Activity
Using the records below, find how many lines hold the word "slant" and reply with only that number.

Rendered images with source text

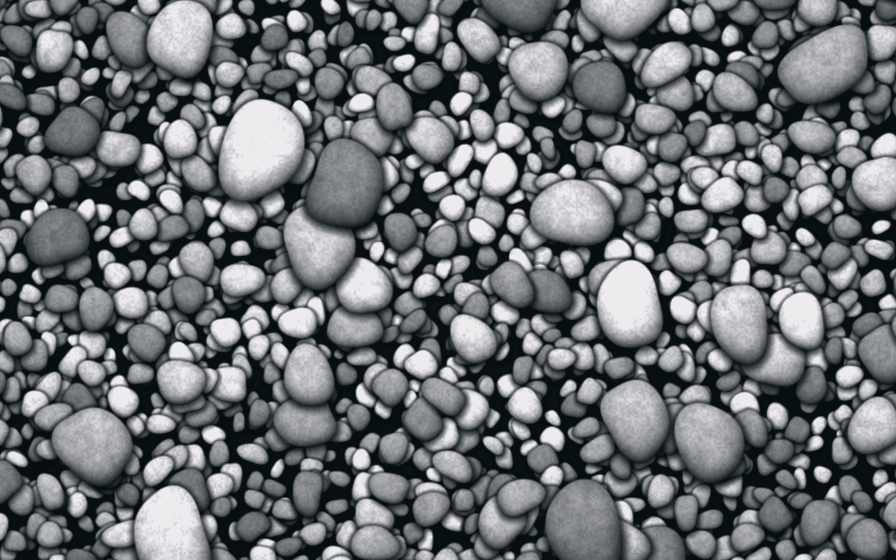
Reproduce this texture procedurally as a WebGL 1 fragment shader.

```glsl
precision highp float;
// Draws a beach of rounded grey pebbles piled over dark, shadowed gaps.

uniform vec2 u_resolution;

// Lengths are fractions of the canvas height.
const float EDGE = 0.0028;
const float JITTER = 0.3;
const float SHADOW_BASE = 0.008;
const float SHADOW_GROWTH = 0.13;
const float SHADOW_DEPTH = 0.8;
const float DARK_STONE = 0.5;
const float PALE_STONE = 1.1;
const float GAP_TONE = 0.06;
const float GRAIN = 0.16;
const float MOTTLE = 0.26;
const vec2 LIGHT = vec2(-0.25, 0.97);
const vec3 SHADOW_TINT = vec3(-0.027, 0.005, 0.020);
const vec3 LIGHT_TINT = vec3(0.004, -0.008, 0.006);

vec3 hash3(vec2 p) {
  vec3 q = fract(p.xyx * vec3(0.1031, 0.1030, 0.0973));
  q += dot(q, q.yxz + 33.33);
  return fract((q.xxy + q.yzz) * q.zyx);
}

float noise(vec2 p) {
  vec2 i = floor(p);
  vec2 f = fract(p);
  f = f * f * (3.0 - 2.0 * f);
  float low = mix(hash3(i).x, hash3(i + vec2(1.0, 0.0)).x, f.x);
  float high = mix(hash3(i + vec2(0.0, 1.0)).x, hash3(i + 1.0).x, f.x);
  return mix(low, high, f.y);
}

mat2 rotation(float a) {
  float c = cos(a);
  float s = sin(a);
  return mat2(c, s, -s, c);
}

// Radius-like measure of a lumpy, slightly squared oval: 1 on its outline.
float pebbleRadius(vec2 q, vec3 h) {
  float power = mix(2.0, 3.0, h.x * h.x);
  vec2 a = pow(abs(q) + 1e-4, vec2(power));
  float d = pow(a.x + a.y, 1.0 / power);
  float angle = atan(q.y, q.x + 1e-5);
  float lumps = 0.06 * sin(2.0 * angle + 6.28 * h.y)
              + 0.055 * sin(3.0 * angle + 6.28 * h.z);
  return d / (1.0 + lumps);
}

// Paints one layer over the tone; keeps the surface point of the top stone.
void pebbleLayer(vec2 p, float size, float share, float seed,
                 inout float tone, inout vec2 surface) {
  mat2 turn = rotation(seed * 1.3);
  vec2 g = turn * p / size;
  vec2 base = floor(g);
  for (int j = -1; j <= 1; j++) {
    for (int i = -1; i <= 1; i++) {
      vec2 cell = base + vec2(float(i), float(j));
      vec2 key = cell + seed * 37.0 + 100.0;
      vec3 place = hash3(key);
      if (place.z > share) continue;
      vec3 form = hash3(key + 211.7);
      vec3 look = hash3(key + 457.3);

      vec2 centre = cell + 0.5 + (place.xy - 0.5) * 2.0 * JITTER;
      vec2 local = (g - centre) * turn * size;
      float radius = size * mix(0.37, 0.56, form.x * form.x);
      float reach = SHADOW_BASE + SHADOW_GROWTH * radius;
      float away = length(local) + 1e-5;
      if (away > radius * 1.3 + reach * 1.45) continue;

      float aspect = mix(0.6, 0.96, form.y);
      vec2 q = rotation(6.28 * form.z) * local / (radius * vec2(1.0, aspect));
      float d = max(pebbleRadius(q, look), 0.001);
      float outside = away * (1.0 - 1.0 / d);

      // Contact shadow, longer on the side away from the light
      float lean = dot(local / away, LIGHT);
      float shade = 1.0 - smoothstep(-EDGE, reach * (1.0 - 0.4 * lean), outside);
      tone *= 1.0 - SHADOW_DEPTH * shade;

      // Soft dome lit from above, falling off to a dark rim
      float inner = min(d, 1.0);
      float dome = 0.92 + 0.36 * lean * inner * inner - 0.46 * pow(inner, 4.0);
      float albedo = mix(DARK_STONE, PALE_STONE, look.z);
      float cover = 1.0 - smoothstep(-EDGE, EDGE, outside);
      tone = mix(tone, max(dome, 0.08) * albedo, cover);
      if (cover > 0.5) surface = local + place.xy * 7.0 + look.xy * 3.0;
    }
  }
}

void main() {
  vec2 p = gl_FragCoord.xy / u_resolution.y;
  vec2 surface = p;
  float tone = GAP_TONE;

  // Small stones lie below, the rare large ones on top
  pebbleLayer(p, 0.045, 1.00, 1.0, tone, surface);
  pebbleLayer(p, 0.052, 0.80, 2.0, tone, surface);
  pebbleLayer(p, 0.066, 0.58, 3.0, tone, surface);
  pebbleLayer(p, 0.100, 0.42, 4.0, tone, surface);
  pebbleLayer(p, 0.185, 0.25, 5.0, tone, surface);

  // Stone surface: broad mottling and fine speckle
  float mottle = 0.6 * noise(surface * 55.0) + 0.4 * noise(surface * 120.0) - 0.5;
  float grain = noise(surface * 260.0) - 0.5;
  tone *= 1.0 + MOTTLE * mottle + GRAIN * grain;

  // Slight darkening to the corners, then cool shadow tint
  vec2 fromCentre = gl_FragCoord.xy / u_resolution - 0.5;
  tone *= 1.06 - 0.4 * dot(fromCentre, fromCentre);
  tone = clamp(tone, 0.05, 0.93);
  gl_FragColor = vec4(tone + mix(SHADOW_TINT, LIGHT_TINT, tone), 1.0);
}
```
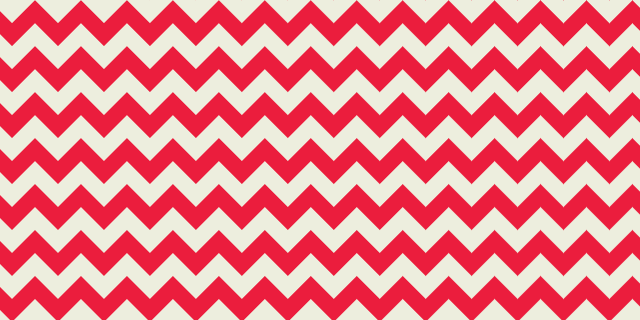
A WebGL 1 fragment shader for this pattern:

```glsl
precision highp float;

uniform vec2 u_resolution;

// Triangle wave: 0 at whole numbers, 0.5 halfway between them
float triangleWave(float x) {
    return abs(fract(x + 0.5) - 0.5);
}

void main() {
    // One unit is one repeat, measured down from the top left corner
    float repeatsDown = 6.963;
    vec2 cell = vec2(gl_FragCoord.x, u_resolution.y - gl_FragCoord.y)
              * repeatsDown / u_resolution.y;
    float pixel = repeatsDown / u_resolution.y;

    // Bend level bands into 45 degree zigzags, peaks pointing up
    float band = cell.y - 0.005 - triangleWave(cell.x - 0.7616);

    // Red fills the upper half of each band
    float fromCentre = triangleWave(band - 0.25);
    float stripe = clamp((0.25 - fromCentre) / (1.414 * pixel) + 0.5, 0.0, 1.0);

    vec3 cream = vec3(0.93, 0.935, 0.87);
    vec3 red = vec3(0.92, 0.115, 0.24);
    gl_FragColor = vec4(mix(cream, red, stripe), 1.0);
}
```
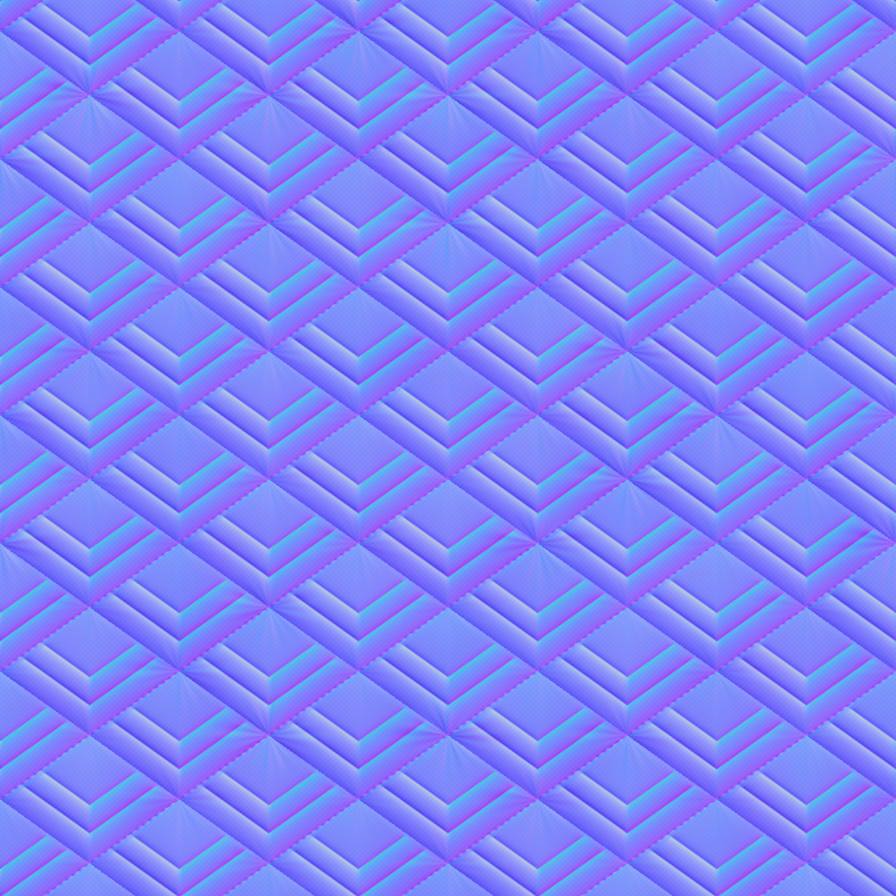
Give the GLSL for this texture map, as a Shadertoy shader.

```glsl
// Tangent-space normal map of quilted fabric: staggered diamonds, 5 across and
// 7 down, each padded in chevron bands. Tilts from rolled edges, stitches,
// puckers and weave are summed, then turned into a unit normal.

const vec2 REPEATS = vec2(5.0, 7.0);
const float TAU = 6.2831853;

float hash(vec2 p) {
    return fract(sin(dot(p, vec2(127.1, 311.7))) * 43758.5453);
}

// Value noise that wraps after a whole number of cells
float wrapNoise(vec2 p, vec2 period) {
    vec2 i = floor(p), f = fract(p);
    f = f * f * (3.0 - 2.0 * f);
    vec2 a = mod(i, period), b = mod(i + 1.0, period);
    return mix(mix(hash(a), hash(vec2(b.x, a.y)), f.x),
               mix(hash(vec2(a.x, b.y)), hash(b), f.x), f.y);
}

// Padding rolls down into a groove at d = 0 from both sides
float grooveTilt(float d, float soft) {
    float above = -0.62 * exp(-abs(d) / 0.028);
    float below = 0.60 * exp(-abs(d) / 0.045);
    return mix(below, above, smoothstep(-soft, soft, d));
}

// Thread dashes on a seam, as a tilt along the thread
float stitch(float across, float along, float soft) {
    float w = max(0.014, soft);
    return 0.2 * exp(-across * across / (w * w)) * cos(TAU * 14.0 * along);
}

// Creases fanning out of the point where four diamonds meet
vec2 puckerTilt(vec2 fromCorner, vec2 corner) {
    vec2 lattice = vec2(corner.x - corner.y, corner.x + corner.y) * 0.5;
    vec2 id = floor(2.0 * mod(lattice + 0.25, REPEATS));
    vec2 r = vec2(fromCorner.x - fromCorner.y, fromCorner.x + fromCorner.y) * 0.5 / REPEATS;
    float len = length(r) + 0.0001;
    float angle = atan(r.y, r.x);
    float phase = TAU * hash(id + 3.7);
    float crease = sin(11.0 * angle + phase) * sin(6.0 * angle + 2.3 * phase);
    float fade = smoothstep(0.5, 0.1, max(abs(fromCorner.x), abs(fromCorner.y)));
    float strength = 0.04 + 0.16 * pow(hash(id), 2.0);
    return vec2(-r.y, r.x) / len * crease * fade * strength * smoothstep(0.0, 0.012, len);
}

void mainImage(out vec4 fragColor, in vec2 fragCoord) {
    vec2 uv = fragCoord / iResolution.xy;
    float soft = max(0.014, 8.6 / iResolution.y);

    // Diamond coordinates: whole numbers lie on the seams
    vec2 p = REPEATS * uv - vec2(0.5, 0.255);
    vec2 d = vec2(p.x + p.y, p.y - p.x);
    vec2 cell = fract(d);
    float low = min(cell.x, cell.y);
    float high = max(cell.x, cell.y);
    float side = clamp((cell.x - cell.y) / 0.04, -1.0, 1.0);
    vec2 slant = normalize(REPEATS);

    // Rounded chevron bands below a nearly flat top panel
    float lowerBand = mix(-0.27, 0.16, low / 0.235);
    float middleBand = mix(-0.16, 0.25, (low - 0.235) / 0.22);
    float bands = mix(lowerBand, middleBand, smoothstep(-soft, soft, low - 0.235));
    float panel = smoothstep(-soft, soft, low - 0.455);
    float tilt = bands * (1.0 - panel);

    // Chevron grooves fade just before the upper seams
    float grooves = grooveTilt(low - 0.235, soft) + grooveTilt(low - 0.455, soft);
    tilt += grooves * smoothstep(1.0, 0.93, high);
    tilt -= 0.22 * exp(-low / 0.03) * smoothstep(0.0, soft, low);
    vec2 n = tilt * vec2(-side, 1.0) * slant;
    n.y += panel * mix(0.04, 0.19, smoothstep(0.45, 1.0, low));

    // Upper edges roll towards their neighbours
    float rim = 1.0 - high;
    n += 0.2 * exp(-rim / 0.035) * smoothstep(0.0, soft, rim) * vec2(side, 1.0) * slant;

    // Stitched seams and puckered corners
    vec2 corner = floor(d + 0.5);
    vec2 off = d - corner;
    n += stitch(off.x, d.y, soft) * vec2(slant.y, -slant.x);
    n += stitch(off.y, d.x, soft) * slant.yx;
    n += puckerTilt(off, corner);

    // Uneven padding and fine weave
    n += 0.07 * (vec2(wrapNoise(uv * vec2(20.0, 14.0), vec2(20.0, 14.0)),
                      wrapNoise(uv * vec2(15.0, 21.0) + 0.5, vec2(15.0, 21.0))) - 0.5);
    n += 0.022 * vec2(sin(TAU * 170.0 * (uv.x + uv.y)), sin(TAU * 170.0 * (uv.x - uv.y)));

    n *= min(1.0, 0.9 / max(length(n), 0.001));
    float z = sqrt(1.0 - dot(n, n));
    fragColor = vec4(0.5 + 0.5 * n, min(0.5 + 0.5 * z, 0.985), 1.0);
}
```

Expected answer
5